◆ **Exercise goal**: Only the lines from the start of the entries through the line with "block; width: 668px;" are wanted; please output them exactly.

Plain-text document sources
=== Section Start ===

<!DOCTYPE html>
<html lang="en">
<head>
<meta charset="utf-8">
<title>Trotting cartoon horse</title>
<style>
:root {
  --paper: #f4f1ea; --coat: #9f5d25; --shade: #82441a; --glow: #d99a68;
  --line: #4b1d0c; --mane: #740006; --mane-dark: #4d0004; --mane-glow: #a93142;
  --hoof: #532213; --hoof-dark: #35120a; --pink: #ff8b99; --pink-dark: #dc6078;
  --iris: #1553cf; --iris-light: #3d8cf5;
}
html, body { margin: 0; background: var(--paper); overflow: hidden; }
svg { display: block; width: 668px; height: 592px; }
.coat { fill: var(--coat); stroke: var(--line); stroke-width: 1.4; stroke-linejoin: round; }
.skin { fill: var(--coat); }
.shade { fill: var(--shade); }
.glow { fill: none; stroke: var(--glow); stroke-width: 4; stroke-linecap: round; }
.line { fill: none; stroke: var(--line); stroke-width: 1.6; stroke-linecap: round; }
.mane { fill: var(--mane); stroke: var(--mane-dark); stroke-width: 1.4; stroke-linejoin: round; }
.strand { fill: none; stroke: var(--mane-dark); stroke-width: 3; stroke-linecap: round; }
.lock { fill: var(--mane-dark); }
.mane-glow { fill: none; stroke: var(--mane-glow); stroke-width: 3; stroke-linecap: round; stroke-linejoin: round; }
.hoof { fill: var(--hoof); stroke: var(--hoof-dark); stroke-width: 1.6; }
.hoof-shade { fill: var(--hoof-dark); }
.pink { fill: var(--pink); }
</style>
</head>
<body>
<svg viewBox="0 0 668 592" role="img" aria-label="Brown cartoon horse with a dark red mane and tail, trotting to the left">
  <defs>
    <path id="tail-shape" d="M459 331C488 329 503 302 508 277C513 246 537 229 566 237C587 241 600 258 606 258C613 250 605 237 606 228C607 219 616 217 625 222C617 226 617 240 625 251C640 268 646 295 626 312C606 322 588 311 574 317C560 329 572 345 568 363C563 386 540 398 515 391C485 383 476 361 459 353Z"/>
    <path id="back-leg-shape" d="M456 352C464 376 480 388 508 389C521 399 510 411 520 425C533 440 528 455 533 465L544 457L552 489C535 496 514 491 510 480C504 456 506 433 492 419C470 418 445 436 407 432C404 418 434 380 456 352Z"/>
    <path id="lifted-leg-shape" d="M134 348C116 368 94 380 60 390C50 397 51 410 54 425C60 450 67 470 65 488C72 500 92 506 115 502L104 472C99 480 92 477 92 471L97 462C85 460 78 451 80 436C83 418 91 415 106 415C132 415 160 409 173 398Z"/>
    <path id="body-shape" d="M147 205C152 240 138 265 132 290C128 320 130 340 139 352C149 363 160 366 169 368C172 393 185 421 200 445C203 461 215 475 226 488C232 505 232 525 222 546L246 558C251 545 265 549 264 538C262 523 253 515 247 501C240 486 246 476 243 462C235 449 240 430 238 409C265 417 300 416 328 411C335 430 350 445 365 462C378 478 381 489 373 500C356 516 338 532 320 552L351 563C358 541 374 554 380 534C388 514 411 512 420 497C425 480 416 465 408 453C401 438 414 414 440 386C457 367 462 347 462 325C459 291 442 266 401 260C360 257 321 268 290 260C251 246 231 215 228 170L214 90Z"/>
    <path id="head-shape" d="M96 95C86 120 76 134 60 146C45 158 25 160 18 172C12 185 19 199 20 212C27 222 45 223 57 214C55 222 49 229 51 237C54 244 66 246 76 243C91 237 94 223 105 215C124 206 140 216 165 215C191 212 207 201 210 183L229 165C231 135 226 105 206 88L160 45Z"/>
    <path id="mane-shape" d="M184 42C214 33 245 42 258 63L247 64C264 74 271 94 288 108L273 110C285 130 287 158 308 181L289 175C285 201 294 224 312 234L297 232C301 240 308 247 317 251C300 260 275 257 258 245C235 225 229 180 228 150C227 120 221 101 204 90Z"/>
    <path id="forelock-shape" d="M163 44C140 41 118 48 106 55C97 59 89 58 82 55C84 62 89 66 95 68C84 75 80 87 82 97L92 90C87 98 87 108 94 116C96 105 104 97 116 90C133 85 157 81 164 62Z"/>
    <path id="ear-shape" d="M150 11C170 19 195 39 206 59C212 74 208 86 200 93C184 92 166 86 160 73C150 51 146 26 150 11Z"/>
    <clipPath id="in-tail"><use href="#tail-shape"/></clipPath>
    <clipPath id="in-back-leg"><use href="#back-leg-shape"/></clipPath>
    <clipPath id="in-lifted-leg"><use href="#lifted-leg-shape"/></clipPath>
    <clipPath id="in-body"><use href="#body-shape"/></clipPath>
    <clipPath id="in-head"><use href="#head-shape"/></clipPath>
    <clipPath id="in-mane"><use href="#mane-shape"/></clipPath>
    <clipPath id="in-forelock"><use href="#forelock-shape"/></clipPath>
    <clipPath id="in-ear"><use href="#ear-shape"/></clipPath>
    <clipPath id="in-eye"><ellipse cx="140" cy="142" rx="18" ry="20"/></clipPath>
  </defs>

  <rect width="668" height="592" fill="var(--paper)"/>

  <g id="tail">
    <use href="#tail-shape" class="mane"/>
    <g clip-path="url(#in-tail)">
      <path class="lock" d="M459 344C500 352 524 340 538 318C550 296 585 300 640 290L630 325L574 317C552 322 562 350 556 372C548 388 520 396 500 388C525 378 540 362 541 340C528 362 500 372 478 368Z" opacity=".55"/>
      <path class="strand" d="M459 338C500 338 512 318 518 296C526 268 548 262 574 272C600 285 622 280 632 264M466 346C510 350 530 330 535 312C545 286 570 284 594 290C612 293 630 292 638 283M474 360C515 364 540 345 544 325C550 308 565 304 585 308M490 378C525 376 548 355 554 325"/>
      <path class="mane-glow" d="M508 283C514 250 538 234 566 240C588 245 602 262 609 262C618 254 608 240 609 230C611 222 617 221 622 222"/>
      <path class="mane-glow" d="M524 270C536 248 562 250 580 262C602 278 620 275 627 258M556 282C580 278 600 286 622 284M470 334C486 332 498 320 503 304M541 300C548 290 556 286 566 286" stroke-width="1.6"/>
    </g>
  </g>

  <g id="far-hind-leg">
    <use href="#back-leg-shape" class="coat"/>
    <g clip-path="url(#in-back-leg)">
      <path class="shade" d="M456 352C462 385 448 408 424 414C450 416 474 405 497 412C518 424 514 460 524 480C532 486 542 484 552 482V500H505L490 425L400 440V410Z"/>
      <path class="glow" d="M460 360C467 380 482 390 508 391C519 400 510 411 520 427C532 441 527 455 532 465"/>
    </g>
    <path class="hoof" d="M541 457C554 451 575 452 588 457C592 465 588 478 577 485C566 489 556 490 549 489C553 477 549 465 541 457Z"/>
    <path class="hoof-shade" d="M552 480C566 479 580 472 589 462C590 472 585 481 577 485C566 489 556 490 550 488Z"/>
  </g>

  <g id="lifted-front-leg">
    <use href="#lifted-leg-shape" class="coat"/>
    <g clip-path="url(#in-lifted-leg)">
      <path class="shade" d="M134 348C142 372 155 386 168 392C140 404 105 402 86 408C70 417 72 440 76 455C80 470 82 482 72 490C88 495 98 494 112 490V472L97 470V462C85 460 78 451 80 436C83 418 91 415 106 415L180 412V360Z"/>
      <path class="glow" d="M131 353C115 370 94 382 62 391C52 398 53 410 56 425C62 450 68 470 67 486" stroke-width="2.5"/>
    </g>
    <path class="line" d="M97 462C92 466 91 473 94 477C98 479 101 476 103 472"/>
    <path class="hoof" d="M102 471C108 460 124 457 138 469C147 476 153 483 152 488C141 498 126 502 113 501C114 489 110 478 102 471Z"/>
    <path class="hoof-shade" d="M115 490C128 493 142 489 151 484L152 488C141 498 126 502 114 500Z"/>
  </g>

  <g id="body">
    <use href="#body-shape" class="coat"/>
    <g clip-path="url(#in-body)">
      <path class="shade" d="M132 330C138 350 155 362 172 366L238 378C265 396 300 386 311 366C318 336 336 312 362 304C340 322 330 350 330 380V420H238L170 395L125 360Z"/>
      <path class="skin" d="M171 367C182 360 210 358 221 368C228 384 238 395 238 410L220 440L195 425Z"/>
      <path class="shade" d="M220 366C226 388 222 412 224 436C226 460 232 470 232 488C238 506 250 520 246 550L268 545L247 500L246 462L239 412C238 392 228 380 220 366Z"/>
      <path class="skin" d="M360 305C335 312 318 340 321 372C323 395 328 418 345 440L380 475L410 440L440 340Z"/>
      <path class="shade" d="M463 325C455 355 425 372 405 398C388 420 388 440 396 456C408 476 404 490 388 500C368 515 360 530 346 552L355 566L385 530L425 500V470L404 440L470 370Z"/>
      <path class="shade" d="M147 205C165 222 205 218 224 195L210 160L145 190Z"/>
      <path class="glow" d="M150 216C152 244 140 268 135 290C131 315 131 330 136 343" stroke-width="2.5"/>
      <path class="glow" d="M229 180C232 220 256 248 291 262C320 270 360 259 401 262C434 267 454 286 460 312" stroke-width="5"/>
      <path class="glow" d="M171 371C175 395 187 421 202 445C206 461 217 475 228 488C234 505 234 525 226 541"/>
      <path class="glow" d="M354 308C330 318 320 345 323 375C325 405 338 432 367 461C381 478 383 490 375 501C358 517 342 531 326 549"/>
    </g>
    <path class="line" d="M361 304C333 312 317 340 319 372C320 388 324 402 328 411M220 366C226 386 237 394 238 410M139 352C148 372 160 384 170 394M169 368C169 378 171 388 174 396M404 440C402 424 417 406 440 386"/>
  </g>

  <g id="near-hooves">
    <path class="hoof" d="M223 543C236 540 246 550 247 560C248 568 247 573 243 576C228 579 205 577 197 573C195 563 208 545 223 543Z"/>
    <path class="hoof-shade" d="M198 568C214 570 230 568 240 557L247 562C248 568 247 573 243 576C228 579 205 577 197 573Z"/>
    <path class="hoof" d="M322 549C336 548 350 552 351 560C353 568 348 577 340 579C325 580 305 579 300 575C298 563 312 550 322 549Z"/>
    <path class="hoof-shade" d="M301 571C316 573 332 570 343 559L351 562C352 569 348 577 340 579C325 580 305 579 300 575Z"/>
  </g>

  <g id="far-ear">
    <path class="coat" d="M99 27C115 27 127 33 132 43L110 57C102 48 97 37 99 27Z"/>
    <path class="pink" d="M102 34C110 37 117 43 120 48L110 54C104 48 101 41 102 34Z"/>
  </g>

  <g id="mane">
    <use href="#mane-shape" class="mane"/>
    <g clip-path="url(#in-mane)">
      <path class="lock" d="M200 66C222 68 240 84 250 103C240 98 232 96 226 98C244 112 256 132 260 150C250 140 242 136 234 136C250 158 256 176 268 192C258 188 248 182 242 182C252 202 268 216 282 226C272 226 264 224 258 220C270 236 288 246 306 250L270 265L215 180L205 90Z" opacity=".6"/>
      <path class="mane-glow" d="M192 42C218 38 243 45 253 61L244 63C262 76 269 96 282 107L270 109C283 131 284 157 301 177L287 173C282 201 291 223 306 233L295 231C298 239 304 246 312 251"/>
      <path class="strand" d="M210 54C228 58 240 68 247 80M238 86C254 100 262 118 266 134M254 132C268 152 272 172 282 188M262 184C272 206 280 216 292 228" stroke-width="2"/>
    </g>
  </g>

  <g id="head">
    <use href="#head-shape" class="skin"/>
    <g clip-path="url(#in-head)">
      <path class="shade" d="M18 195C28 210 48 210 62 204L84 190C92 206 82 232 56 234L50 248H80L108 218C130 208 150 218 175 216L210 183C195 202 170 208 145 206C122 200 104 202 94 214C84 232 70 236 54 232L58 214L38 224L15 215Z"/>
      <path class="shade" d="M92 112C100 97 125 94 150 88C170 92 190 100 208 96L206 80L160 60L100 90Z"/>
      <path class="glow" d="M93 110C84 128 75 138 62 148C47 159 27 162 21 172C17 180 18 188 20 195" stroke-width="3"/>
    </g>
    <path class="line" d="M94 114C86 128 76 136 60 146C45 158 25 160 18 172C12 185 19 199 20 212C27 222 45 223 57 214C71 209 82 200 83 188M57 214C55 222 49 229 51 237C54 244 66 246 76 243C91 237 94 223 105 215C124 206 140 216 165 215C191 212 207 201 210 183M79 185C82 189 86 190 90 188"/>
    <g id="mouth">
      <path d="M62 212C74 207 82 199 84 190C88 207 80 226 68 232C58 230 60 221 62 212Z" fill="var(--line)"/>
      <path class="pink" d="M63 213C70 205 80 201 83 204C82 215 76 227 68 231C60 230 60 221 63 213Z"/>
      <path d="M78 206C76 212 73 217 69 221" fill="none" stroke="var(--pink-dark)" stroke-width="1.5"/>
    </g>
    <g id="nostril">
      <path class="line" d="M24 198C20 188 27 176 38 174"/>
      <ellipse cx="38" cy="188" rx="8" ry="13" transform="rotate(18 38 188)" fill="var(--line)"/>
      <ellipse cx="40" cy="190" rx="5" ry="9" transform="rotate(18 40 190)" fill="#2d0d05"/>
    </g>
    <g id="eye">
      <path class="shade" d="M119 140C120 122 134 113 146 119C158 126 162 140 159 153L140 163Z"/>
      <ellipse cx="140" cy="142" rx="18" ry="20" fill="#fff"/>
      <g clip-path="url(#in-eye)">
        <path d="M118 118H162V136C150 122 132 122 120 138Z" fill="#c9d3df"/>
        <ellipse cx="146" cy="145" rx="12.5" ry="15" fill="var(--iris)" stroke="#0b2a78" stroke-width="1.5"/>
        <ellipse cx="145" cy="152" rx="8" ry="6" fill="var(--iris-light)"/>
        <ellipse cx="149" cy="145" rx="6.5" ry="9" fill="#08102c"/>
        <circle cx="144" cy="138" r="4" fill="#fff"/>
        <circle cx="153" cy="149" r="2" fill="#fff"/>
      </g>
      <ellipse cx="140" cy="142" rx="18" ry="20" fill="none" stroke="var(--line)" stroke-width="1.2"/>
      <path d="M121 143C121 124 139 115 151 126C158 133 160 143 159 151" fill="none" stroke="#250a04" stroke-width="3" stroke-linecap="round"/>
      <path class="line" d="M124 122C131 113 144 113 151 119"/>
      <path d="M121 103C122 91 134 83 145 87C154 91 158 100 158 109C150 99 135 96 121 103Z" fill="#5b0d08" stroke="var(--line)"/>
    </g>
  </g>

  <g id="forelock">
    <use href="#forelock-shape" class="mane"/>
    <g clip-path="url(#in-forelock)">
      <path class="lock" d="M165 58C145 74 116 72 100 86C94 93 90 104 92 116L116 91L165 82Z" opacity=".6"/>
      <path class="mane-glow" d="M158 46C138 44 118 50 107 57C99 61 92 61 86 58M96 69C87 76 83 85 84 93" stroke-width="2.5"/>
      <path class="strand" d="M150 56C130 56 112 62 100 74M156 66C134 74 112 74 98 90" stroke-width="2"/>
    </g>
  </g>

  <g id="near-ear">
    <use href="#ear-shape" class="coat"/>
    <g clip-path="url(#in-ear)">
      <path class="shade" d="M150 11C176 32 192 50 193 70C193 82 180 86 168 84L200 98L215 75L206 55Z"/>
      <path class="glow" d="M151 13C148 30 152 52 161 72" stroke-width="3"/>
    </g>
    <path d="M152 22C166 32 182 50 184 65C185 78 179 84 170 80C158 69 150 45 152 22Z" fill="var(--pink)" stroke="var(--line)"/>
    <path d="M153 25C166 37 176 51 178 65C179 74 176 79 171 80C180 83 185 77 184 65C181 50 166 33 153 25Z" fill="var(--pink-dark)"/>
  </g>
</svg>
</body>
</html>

=== Section End ===

◆ **Result for this exercise**:
<!DOCTYPE html>
<html lang="en">
<head>
<meta charset="utf-8">
<title>Trotting cartoon horse</title>
<style>
:root {
  --paper: #f4f1ea; --coat: #9f5d25; --shade: #82441a; --glow: #d99a68;
  --line: #4b1d0c; --mane: #740006; --mane-dark: #4d0004; --mane-glow: #a93142;
  --hoof: #532213; --hoof-dark: #35120a; --pink: #ff8b99; --pink-dark: #dc6078;
  --iris: #1553cf; --iris-light: #3d8cf5;
}
html, body { margin: 0; background: var(--paper); overflow: hidden; }
svg { display: block; width: 668px; height: 592px; }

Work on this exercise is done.